Task item » Copy out each line of the data below in which "unit" appears.
┌─ Data provided
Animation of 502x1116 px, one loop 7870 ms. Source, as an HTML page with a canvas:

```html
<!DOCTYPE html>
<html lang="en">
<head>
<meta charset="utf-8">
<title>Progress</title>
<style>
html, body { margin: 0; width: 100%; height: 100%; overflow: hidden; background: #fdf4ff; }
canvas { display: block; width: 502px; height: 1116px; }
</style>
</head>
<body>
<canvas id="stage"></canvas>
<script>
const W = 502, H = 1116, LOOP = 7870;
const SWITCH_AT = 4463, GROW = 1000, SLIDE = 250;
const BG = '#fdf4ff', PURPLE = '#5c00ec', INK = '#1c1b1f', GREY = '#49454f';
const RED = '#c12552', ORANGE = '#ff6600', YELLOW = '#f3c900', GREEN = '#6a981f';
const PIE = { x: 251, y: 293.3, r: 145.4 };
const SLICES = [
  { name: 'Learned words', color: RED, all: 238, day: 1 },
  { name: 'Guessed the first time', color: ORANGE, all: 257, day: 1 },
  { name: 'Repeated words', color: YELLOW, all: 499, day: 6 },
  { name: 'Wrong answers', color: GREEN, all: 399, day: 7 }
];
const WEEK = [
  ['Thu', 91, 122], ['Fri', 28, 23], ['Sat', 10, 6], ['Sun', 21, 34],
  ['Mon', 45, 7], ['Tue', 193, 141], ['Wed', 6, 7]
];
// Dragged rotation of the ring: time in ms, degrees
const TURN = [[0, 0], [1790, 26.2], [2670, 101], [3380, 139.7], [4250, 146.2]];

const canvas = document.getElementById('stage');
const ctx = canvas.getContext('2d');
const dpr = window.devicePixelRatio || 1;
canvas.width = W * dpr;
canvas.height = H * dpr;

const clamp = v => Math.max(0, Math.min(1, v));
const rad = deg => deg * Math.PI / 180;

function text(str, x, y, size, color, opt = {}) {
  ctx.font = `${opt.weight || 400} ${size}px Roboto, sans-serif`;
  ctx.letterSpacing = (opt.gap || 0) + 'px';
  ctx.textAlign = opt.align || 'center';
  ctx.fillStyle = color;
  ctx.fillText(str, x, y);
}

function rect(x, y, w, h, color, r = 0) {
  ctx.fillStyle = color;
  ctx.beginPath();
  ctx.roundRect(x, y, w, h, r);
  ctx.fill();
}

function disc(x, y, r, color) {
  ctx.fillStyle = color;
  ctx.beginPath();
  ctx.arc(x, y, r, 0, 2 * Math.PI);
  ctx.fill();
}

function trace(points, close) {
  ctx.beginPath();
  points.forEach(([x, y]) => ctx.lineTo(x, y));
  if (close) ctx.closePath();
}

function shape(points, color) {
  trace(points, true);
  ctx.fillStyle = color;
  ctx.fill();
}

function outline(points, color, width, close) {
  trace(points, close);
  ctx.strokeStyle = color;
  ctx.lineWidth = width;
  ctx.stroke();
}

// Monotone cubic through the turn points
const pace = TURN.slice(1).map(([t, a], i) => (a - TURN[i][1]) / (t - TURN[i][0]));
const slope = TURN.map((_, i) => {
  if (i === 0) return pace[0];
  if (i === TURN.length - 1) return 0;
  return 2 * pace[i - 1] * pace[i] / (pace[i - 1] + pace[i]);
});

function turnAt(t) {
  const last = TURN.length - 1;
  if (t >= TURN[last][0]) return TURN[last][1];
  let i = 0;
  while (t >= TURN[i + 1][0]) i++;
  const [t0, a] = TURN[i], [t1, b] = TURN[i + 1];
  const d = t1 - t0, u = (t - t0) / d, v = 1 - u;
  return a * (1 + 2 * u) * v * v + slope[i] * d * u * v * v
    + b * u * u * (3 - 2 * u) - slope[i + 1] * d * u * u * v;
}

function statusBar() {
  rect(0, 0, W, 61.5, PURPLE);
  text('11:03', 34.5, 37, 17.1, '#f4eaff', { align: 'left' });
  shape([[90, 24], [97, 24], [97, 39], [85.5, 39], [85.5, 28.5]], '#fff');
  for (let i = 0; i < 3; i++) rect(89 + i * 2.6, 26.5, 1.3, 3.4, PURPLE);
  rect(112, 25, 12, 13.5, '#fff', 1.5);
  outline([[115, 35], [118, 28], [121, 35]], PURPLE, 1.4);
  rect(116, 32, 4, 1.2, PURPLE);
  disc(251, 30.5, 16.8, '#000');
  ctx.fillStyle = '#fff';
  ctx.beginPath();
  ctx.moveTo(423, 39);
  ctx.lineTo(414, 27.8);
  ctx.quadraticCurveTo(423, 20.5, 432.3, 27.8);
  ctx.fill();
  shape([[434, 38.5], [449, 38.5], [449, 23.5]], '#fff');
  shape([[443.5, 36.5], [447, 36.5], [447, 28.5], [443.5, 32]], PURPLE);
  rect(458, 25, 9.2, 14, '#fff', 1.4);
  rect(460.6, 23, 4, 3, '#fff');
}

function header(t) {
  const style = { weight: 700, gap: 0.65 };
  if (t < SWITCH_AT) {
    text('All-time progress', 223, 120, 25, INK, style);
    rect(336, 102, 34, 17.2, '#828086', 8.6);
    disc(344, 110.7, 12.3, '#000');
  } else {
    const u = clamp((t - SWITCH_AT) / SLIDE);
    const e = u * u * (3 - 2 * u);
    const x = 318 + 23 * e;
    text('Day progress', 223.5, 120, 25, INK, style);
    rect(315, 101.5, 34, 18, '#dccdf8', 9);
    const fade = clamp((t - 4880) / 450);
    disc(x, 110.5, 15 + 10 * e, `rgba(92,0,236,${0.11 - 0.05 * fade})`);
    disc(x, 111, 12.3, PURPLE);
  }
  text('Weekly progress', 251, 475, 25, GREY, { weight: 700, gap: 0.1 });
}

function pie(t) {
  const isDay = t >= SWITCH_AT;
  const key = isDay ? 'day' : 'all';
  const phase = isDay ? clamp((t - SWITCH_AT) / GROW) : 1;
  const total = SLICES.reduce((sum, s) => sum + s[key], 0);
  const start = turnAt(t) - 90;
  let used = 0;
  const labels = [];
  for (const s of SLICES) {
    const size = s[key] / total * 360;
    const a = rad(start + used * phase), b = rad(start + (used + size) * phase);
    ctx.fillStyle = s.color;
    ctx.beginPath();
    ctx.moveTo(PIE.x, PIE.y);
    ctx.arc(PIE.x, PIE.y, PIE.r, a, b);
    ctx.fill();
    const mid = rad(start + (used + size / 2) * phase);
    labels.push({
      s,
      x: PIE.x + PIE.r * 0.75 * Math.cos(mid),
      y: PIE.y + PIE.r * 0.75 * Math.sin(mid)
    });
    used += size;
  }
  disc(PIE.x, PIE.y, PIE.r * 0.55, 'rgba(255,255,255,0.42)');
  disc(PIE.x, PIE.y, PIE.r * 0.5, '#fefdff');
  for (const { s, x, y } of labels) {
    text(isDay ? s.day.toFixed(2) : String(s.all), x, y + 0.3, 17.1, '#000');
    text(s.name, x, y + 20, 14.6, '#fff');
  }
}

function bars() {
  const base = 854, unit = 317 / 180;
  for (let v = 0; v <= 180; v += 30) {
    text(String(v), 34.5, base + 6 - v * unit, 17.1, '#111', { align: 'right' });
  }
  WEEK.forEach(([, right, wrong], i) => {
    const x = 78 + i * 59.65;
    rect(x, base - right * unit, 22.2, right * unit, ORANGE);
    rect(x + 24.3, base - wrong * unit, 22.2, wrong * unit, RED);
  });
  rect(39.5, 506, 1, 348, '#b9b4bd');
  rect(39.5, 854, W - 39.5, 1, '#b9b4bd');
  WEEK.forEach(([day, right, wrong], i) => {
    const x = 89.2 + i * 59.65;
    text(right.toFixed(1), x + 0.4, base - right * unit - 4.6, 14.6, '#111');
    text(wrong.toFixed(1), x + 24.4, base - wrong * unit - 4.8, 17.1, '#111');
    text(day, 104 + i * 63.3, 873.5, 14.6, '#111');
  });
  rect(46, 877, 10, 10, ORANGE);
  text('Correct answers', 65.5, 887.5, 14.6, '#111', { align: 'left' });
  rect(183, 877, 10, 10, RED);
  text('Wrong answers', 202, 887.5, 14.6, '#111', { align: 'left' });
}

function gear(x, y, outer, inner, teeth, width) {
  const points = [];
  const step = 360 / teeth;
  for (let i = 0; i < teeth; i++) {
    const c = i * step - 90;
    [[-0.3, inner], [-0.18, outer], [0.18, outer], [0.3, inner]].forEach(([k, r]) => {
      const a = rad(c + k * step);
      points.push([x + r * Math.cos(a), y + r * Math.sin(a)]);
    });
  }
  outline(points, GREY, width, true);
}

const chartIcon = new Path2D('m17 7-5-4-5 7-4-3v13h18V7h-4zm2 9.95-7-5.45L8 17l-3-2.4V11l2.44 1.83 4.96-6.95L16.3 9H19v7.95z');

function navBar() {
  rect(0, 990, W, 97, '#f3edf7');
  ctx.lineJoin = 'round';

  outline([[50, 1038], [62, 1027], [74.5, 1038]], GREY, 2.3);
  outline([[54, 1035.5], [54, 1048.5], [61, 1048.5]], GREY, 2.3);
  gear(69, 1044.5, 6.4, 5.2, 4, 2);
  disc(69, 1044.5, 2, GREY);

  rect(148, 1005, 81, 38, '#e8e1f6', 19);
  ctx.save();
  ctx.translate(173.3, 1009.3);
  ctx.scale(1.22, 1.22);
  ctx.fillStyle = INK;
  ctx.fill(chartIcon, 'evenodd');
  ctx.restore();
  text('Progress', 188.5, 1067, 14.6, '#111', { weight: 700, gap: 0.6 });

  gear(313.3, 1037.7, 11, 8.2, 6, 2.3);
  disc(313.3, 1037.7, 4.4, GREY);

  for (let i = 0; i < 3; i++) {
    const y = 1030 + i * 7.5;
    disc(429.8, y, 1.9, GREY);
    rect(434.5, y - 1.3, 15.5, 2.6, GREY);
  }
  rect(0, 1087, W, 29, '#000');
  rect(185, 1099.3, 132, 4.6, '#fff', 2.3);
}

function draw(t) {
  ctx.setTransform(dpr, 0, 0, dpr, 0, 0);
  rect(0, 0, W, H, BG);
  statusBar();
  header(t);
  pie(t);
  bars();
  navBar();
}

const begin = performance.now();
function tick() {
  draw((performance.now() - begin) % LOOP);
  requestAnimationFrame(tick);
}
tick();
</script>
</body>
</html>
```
└─
The completed task »
  const base = 854, unit = 317 / 180;
    text(String(v), 34.5, base + 6 - v * unit, 17.1, '#111', { align: 'right' });
    rect(x, base - right * unit, 22.2, right * unit, ORANGE);
    rect(x + 24.3, base - wrong * unit, 22.2, wrong * unit, RED);
    text(right.toFixed(1), x + 0.4, base - right * unit - 4.6, 14.6, '#111');
    text(wrong.toFixed(1), x + 24.4, base - wrong * unit - 4.8, 17.1, '#111');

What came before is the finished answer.